By Joe Stevens –
Hello everyone –
And then there were four still standing for the 2021-2022 season. By the time most of you read this week’s column, only four resorts (maybe five) will still be open in the southeast region. Those four resorts include Snowshoe Mountain in West Virginia and Beech, Cataloochee and Sugar in North Carolina will be open through the end of the month.
Congratulations to all the mountain operations staffs at those resorts that were able to push snow here and there, thereby covering enough terrain to have some fun during the last week of the season. To the other resorts that made it through March 20, including Massanutten in Virginia, Timberline Mountain, and Appalachian in North Carolina, way to provide late season skiing and snowboarding opportunities.
This is the first day of spring, as the Spring Equinox occurred in the Northern Hemisphere at 11:33 AM EDT Sunday morning. So, I guess spring skiing officially is with us for eight days.
But just to make things all white in the mountains of West Virginia on Sunday, there was an inch of natural snow (not the real manmade stuff, not going to let that go folks) at Snowshoe Mountain and almost a half inch at Timberline Mountain. Now that sort of caps off the season in an icing on the cake type of way for the mountain state.
I meant to mention the following observation a couple of weeks ago and just flat out forgot. You see many times throughout my years in this crazy but fun industry I have mentioned or asked for managers at ski shops throughout the region not to use the term “End of the season” in February, as they try to move their remaining inventory.
When skiers and snowboarders hear the words like end or closed, they believe that the snow has melted, and well, I think you get it.
This year and I believe last year I never heard those naughty words. What I have read and seen is something like final, but not end or close out.

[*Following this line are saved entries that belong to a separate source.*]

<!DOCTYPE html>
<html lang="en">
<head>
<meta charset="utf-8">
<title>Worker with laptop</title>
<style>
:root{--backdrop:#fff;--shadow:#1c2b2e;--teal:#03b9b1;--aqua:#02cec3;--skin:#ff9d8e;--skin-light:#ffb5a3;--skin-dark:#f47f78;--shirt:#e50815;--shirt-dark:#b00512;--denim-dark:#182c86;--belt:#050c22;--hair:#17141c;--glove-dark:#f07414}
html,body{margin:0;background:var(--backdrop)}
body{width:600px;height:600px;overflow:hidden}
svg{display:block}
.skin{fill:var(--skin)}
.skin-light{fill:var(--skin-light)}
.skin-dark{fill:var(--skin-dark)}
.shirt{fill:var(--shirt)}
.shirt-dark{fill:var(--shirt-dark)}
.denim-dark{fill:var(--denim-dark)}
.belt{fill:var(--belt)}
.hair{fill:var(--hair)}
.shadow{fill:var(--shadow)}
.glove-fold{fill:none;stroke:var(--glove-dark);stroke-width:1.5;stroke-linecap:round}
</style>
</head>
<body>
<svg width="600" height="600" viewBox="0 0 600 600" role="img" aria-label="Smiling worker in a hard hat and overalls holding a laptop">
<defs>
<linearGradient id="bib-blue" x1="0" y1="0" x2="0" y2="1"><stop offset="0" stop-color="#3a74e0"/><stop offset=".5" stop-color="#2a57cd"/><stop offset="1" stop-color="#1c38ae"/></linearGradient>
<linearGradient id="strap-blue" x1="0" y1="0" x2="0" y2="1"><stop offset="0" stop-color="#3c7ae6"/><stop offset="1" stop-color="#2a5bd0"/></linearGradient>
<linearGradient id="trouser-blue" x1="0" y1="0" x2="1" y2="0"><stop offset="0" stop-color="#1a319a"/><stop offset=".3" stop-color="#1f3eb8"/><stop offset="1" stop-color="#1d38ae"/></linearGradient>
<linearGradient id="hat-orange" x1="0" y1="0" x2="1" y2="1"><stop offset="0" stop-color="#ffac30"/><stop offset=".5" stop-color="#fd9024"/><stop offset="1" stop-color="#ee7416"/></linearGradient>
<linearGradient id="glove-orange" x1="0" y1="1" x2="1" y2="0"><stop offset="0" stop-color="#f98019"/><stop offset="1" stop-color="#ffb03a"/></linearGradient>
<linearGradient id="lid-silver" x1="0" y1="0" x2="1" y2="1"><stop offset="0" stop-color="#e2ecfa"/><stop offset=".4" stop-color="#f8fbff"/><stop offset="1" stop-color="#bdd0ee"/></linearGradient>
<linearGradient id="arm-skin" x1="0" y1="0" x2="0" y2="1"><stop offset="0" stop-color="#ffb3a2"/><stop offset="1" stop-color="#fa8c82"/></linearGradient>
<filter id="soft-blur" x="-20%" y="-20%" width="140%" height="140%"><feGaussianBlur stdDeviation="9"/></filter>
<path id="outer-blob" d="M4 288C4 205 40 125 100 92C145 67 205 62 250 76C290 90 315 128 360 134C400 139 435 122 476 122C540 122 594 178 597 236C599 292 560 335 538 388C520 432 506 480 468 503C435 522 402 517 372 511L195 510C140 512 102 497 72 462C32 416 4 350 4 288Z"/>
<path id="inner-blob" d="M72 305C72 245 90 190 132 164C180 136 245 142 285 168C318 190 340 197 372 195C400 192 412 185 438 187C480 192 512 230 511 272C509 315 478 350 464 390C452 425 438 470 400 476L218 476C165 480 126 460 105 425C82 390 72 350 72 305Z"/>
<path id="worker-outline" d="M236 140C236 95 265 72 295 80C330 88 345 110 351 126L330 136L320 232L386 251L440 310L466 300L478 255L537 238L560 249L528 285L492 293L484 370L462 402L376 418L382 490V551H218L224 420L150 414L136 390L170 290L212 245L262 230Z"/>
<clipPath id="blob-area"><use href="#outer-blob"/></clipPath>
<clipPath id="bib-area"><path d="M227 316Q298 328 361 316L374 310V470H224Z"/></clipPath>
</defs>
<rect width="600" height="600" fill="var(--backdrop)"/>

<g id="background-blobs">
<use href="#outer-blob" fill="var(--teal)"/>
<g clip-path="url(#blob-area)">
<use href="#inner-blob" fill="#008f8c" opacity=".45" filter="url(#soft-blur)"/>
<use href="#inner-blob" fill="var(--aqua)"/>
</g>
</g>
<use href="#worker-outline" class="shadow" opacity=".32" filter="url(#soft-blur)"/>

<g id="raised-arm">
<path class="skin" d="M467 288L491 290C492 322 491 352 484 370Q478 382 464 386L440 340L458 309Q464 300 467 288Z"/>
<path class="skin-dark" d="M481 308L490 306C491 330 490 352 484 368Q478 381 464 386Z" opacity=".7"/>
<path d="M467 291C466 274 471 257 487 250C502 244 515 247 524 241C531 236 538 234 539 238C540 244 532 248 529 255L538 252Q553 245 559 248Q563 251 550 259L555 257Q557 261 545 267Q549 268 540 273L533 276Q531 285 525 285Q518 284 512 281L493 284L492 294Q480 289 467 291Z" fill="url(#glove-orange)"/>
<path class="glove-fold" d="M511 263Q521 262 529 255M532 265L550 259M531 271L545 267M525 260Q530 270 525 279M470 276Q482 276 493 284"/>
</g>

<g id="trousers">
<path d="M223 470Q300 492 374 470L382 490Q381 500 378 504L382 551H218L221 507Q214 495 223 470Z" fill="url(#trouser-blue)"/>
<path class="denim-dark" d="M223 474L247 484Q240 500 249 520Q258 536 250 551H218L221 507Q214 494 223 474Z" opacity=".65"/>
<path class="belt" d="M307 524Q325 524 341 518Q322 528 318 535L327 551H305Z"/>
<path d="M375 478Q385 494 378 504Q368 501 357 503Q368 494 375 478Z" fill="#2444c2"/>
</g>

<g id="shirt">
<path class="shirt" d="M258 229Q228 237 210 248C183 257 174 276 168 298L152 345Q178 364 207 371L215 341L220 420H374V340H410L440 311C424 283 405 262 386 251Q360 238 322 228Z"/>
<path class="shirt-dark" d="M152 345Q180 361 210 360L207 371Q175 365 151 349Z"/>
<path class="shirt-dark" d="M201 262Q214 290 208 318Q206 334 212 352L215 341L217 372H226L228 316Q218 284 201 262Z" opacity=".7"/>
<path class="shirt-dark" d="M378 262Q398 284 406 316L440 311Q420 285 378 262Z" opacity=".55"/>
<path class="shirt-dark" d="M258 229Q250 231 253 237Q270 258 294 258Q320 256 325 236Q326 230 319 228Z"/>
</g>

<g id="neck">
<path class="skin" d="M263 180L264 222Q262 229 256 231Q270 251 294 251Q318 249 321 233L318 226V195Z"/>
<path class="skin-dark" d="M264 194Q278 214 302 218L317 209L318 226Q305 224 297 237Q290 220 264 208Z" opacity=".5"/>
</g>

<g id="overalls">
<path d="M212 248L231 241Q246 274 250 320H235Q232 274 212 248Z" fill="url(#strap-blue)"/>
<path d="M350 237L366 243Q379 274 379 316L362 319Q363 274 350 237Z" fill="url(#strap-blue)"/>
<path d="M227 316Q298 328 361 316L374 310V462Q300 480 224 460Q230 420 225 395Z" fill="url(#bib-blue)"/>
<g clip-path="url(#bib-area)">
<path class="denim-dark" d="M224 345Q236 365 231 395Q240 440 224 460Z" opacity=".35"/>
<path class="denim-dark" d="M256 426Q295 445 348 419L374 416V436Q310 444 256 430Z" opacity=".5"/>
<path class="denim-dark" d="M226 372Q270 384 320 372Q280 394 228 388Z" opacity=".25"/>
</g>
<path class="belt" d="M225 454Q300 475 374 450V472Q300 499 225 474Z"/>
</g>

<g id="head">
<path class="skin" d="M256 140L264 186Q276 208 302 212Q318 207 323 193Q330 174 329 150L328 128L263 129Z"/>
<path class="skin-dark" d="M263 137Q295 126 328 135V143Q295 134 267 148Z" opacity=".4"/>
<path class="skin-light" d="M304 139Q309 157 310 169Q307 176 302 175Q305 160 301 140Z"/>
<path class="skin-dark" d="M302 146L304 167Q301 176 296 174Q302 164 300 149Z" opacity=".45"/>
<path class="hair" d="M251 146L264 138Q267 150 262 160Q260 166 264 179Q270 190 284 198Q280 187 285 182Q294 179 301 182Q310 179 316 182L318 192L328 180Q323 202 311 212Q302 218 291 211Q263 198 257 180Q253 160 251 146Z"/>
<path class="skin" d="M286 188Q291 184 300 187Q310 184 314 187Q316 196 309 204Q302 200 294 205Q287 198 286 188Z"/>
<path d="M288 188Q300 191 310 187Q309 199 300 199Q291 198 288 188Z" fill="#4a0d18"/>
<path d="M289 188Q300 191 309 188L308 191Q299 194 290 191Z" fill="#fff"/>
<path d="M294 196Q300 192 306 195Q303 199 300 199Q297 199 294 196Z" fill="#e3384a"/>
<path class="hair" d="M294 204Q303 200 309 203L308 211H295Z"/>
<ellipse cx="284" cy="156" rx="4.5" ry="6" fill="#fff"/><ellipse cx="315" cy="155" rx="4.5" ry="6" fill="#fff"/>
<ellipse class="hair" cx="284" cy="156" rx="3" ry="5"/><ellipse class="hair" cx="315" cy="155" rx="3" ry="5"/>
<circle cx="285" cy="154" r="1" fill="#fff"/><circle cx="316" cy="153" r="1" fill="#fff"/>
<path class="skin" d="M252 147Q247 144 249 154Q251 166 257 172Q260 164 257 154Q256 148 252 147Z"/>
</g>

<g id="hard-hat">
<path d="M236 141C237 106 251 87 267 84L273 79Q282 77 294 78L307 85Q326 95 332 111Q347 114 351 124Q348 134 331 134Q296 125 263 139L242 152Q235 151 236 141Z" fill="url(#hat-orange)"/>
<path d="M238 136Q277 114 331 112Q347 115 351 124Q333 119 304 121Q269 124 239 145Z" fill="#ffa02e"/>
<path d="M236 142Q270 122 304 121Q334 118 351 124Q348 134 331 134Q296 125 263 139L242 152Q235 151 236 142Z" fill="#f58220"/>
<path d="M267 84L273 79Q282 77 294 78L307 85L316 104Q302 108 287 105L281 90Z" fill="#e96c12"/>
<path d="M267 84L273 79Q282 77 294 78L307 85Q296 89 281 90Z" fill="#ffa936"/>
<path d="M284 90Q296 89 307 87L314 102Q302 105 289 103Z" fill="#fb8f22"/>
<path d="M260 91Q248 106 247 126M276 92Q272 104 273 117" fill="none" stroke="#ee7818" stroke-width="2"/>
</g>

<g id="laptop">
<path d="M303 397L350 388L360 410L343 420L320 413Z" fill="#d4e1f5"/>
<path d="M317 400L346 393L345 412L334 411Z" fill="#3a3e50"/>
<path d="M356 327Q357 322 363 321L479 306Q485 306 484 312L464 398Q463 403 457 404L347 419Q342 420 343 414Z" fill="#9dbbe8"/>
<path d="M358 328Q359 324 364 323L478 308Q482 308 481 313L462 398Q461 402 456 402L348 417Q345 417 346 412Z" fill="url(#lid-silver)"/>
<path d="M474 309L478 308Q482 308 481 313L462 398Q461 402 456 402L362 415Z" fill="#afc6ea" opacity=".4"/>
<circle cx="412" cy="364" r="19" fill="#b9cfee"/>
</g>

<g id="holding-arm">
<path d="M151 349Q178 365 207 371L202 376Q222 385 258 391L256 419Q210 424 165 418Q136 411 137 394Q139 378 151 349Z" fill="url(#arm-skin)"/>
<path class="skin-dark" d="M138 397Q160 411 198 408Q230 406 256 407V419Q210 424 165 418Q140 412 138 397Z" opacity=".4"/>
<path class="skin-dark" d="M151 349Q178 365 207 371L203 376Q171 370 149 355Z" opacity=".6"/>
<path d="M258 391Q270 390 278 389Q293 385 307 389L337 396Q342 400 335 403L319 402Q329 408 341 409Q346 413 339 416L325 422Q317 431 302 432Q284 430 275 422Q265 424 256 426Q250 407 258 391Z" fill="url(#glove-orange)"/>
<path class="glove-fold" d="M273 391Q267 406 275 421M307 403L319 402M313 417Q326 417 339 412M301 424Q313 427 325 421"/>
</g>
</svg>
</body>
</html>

To those ski shops that get it, thanks for playing along.
With spring skiing and snowboarding season comes announcements from all the resorts as it pertains to next season’s “Season Pass” program. If you think this is something for you or other members of your family, now is the time to purchase a season pass.
I am going to give you some inside the beltway information, for the resorts that really concentrate on winter and don’t have much of a summer program, this gives them some cashflow during the slow months. Nonetheless, for whatever the reason, if a season pass is in your future, go directly to your favorite resort’s website and put in your order. The saving’s period doesn’t last that long, so don’t procrastinate or you will be left out in the cold in possible savings.
I am here to say with only a week left in the season I will now tell you for some unknown reason, I was a bit more worried about this season’s COVID-19 situation than last year. What I mean is last year we had a plan, it was written out for all to see, posted right there on everyone’s website on what the season’s protocols were going to be for everyone to make it through the season as safe as possible.
This year, there was a lot of discussion and due to last years’ experience, everyone seemed to basically have a plan to follow. However, it just wasn’t written out like the “Ski Well, Be Well” program. I am not a doubting Thomas, but I just had this feeling something was going to go south on the season.
When the Omicron variant was starting to make the rounds before fall was even with us, that pit in my stomach started to get bigger and bigger. Seriously I decided to try and not to think about it, but knowing me as you may do, I started to develop a plan if it got to a point where it was going to affect day to day resort operations.
As I look back now and after speaking with a number of resort officials, where it affected operations was with the number of employees available on any given day. To work around those challenges, there were employees at a lot of resorts this year that wore a number of hats. One day they may have been working in food and beverage and another day they might be parking cars or working the lift lines.
That is something I just love about this industry, when things get tough, you don’t hear, “we can’t do that,” but instead you hear, “okay, this is how we are going to handle the situation.” As the saying goes in sports, if one player goes down, it’s next man or women up to fill in the gap.
We have now gone through two very challenging ski seasons, not only in the southeast, but across the country. Speaking to other ski association folks made it clear that the southeast region really didn’t do too bad this season, all things considered.
Too many times our glasses are half empty instead of half full and I now realize more than ever that every resort operator in the southeast’s glass is half full. They just put the plow down and kept pushing and finding answers for visitors to have a great day on the slopes.
As columns go this is basically my final column of the season. I will be wrapping up my 18th season on skisoutheast.com with my annual Snowies next week. The committee will be working hard this week.
That’s it for this week, thanks for joining me for my weekly turns on the laptop. Just remember whether it be cold or whether it be warm, we’ll weather the weather, whatever the weather will be. Hope everyone has had a chance to make a few turns this season.